**REQUIRED ACTION**
If a line below holds the word "shadow", count it; then say how many such lines there are and nothing else.

[Dataset records]
# # #

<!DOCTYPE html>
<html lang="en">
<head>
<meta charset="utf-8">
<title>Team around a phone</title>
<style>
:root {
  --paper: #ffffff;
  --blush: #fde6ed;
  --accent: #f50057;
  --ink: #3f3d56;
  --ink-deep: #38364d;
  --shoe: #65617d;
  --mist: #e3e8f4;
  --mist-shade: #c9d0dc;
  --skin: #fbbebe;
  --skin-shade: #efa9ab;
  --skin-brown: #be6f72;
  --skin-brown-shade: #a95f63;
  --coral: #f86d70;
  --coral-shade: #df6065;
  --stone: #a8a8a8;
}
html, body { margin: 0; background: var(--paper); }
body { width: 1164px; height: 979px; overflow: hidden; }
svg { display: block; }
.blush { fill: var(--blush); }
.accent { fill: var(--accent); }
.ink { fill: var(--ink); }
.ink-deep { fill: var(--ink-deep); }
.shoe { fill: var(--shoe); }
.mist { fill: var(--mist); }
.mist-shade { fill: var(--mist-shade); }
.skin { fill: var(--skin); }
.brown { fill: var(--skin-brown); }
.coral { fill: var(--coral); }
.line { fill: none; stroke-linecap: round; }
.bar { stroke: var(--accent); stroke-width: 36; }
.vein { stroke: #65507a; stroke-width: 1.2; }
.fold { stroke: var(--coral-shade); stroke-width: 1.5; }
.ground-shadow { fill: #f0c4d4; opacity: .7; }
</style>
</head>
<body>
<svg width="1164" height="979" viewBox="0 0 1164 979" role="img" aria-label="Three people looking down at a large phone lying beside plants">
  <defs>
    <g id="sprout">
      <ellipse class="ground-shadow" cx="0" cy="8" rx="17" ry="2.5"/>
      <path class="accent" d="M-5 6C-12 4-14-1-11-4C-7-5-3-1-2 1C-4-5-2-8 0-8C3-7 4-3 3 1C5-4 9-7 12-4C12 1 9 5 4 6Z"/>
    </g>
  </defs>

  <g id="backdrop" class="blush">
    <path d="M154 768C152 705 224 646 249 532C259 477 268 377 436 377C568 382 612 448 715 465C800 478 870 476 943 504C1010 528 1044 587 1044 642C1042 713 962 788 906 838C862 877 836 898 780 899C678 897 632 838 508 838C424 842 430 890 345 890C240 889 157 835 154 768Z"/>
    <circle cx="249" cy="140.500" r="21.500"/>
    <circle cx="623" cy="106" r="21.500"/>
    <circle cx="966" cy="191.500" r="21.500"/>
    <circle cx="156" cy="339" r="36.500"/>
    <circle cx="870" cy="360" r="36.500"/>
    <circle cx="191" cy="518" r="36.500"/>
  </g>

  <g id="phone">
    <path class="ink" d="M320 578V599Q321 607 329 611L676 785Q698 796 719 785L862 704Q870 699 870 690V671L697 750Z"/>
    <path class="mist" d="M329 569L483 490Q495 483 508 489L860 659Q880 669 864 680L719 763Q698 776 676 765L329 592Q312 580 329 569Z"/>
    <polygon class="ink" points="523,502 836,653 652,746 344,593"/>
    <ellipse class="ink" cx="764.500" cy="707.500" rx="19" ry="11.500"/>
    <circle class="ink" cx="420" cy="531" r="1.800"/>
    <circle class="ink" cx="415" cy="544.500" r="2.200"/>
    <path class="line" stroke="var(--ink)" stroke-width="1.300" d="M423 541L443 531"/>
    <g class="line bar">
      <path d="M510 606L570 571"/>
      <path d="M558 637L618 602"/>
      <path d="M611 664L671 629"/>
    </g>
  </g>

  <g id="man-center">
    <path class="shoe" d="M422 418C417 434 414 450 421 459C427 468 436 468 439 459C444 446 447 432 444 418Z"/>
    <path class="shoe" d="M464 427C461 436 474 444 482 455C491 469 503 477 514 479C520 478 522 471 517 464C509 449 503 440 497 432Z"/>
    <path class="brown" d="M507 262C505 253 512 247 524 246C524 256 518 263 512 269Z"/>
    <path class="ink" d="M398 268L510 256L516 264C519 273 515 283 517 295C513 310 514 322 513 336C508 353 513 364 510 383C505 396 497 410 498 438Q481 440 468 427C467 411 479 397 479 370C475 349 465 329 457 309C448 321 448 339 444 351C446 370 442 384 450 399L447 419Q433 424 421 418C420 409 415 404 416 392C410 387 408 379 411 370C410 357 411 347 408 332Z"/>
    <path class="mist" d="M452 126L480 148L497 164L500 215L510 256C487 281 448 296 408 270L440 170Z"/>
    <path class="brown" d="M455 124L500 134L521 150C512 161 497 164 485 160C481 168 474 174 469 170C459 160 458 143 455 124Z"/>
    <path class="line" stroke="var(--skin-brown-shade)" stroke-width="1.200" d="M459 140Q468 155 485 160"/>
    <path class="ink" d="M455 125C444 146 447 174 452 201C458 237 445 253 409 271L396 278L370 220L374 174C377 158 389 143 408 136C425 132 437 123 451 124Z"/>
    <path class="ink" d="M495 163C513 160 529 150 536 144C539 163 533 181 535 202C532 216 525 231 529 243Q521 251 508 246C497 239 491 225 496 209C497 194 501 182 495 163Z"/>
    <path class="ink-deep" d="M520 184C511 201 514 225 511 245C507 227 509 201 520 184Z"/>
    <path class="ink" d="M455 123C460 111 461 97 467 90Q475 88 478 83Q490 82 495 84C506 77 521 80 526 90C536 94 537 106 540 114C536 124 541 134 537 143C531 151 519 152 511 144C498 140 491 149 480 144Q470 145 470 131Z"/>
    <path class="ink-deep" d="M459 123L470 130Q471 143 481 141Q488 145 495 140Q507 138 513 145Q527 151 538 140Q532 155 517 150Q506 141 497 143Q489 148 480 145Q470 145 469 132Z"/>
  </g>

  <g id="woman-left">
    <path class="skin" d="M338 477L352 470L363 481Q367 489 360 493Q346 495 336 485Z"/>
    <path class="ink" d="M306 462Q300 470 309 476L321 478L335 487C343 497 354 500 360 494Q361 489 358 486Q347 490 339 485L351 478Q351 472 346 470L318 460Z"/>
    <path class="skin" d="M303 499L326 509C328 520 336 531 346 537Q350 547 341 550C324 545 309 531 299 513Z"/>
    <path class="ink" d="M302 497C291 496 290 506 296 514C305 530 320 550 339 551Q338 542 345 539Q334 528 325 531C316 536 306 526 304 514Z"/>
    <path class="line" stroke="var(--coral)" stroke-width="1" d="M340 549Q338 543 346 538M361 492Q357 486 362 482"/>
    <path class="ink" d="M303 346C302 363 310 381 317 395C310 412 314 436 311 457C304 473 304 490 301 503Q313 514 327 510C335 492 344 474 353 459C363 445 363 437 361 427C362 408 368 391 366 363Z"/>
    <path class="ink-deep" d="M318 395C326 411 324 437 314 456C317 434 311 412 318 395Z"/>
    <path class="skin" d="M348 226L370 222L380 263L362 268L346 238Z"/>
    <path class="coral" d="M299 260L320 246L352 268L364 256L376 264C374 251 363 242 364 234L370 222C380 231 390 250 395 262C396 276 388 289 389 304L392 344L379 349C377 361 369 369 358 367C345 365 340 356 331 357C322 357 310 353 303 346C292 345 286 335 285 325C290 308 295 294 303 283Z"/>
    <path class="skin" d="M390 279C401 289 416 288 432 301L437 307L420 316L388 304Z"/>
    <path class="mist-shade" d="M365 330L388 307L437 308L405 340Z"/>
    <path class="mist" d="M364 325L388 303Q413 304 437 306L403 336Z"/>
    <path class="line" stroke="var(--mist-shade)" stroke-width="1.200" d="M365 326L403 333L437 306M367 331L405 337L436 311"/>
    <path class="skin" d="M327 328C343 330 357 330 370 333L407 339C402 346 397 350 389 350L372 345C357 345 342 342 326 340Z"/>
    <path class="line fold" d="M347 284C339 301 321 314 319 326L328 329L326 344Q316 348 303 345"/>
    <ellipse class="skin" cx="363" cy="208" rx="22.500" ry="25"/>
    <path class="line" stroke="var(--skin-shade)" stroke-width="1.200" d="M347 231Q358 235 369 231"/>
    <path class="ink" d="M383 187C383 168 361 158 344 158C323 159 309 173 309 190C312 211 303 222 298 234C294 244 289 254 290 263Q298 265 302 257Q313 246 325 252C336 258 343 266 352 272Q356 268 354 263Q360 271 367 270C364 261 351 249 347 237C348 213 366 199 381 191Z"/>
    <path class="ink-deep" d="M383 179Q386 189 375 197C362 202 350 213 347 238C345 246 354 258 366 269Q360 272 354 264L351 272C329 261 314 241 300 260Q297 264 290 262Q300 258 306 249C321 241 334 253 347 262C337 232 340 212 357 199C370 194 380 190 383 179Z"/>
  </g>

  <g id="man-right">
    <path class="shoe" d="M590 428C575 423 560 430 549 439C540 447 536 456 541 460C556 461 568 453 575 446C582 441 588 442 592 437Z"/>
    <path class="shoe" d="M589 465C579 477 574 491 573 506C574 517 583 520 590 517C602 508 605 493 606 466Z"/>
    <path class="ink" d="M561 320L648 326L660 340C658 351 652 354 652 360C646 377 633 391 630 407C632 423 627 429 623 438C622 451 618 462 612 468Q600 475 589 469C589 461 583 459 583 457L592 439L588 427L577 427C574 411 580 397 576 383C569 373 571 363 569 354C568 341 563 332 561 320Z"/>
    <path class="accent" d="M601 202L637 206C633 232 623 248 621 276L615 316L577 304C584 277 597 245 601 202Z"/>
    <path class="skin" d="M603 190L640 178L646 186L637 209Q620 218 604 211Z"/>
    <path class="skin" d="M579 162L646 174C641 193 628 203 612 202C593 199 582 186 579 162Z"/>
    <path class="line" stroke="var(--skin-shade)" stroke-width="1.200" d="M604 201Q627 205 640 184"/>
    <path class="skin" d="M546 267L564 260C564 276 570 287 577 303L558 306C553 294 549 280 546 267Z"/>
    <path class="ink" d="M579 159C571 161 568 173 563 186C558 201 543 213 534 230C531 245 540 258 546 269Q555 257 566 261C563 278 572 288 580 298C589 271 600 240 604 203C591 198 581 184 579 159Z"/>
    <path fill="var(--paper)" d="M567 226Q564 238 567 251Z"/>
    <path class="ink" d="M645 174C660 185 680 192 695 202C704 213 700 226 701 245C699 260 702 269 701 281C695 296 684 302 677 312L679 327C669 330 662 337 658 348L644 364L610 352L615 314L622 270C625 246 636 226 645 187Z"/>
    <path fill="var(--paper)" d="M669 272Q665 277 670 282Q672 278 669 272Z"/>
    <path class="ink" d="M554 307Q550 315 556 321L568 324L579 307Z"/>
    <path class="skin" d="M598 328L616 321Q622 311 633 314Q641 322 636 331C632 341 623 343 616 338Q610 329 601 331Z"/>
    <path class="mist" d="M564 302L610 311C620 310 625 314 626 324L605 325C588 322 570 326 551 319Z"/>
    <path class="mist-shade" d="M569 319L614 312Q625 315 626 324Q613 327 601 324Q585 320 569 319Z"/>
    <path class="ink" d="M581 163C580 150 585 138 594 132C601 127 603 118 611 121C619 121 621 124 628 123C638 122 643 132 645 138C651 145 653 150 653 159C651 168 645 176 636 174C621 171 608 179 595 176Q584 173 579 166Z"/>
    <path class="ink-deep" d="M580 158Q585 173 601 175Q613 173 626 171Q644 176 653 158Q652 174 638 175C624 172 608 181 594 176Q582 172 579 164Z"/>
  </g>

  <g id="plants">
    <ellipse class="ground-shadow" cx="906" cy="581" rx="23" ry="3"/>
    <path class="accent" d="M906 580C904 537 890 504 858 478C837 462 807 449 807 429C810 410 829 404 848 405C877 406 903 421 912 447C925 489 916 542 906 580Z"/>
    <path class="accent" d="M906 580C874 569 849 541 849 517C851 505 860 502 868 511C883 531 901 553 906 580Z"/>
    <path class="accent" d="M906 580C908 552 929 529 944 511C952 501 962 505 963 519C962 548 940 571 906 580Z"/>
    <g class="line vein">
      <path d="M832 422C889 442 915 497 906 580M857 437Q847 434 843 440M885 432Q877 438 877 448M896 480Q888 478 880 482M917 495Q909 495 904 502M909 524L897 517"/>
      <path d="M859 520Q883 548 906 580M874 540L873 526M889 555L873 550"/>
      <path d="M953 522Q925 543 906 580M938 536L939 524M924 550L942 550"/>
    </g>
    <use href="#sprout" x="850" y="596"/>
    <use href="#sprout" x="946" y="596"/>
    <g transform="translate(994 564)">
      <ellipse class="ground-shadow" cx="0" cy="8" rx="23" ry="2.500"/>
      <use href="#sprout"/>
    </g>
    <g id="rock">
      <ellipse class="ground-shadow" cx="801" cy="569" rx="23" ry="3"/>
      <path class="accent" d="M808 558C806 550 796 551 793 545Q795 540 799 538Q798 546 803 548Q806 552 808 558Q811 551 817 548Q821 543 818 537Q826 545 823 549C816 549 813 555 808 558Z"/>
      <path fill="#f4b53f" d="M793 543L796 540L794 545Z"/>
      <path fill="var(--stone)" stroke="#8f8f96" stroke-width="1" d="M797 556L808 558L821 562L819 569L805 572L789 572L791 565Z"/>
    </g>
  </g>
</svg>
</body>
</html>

# # #

**TASK SOLUTION**
5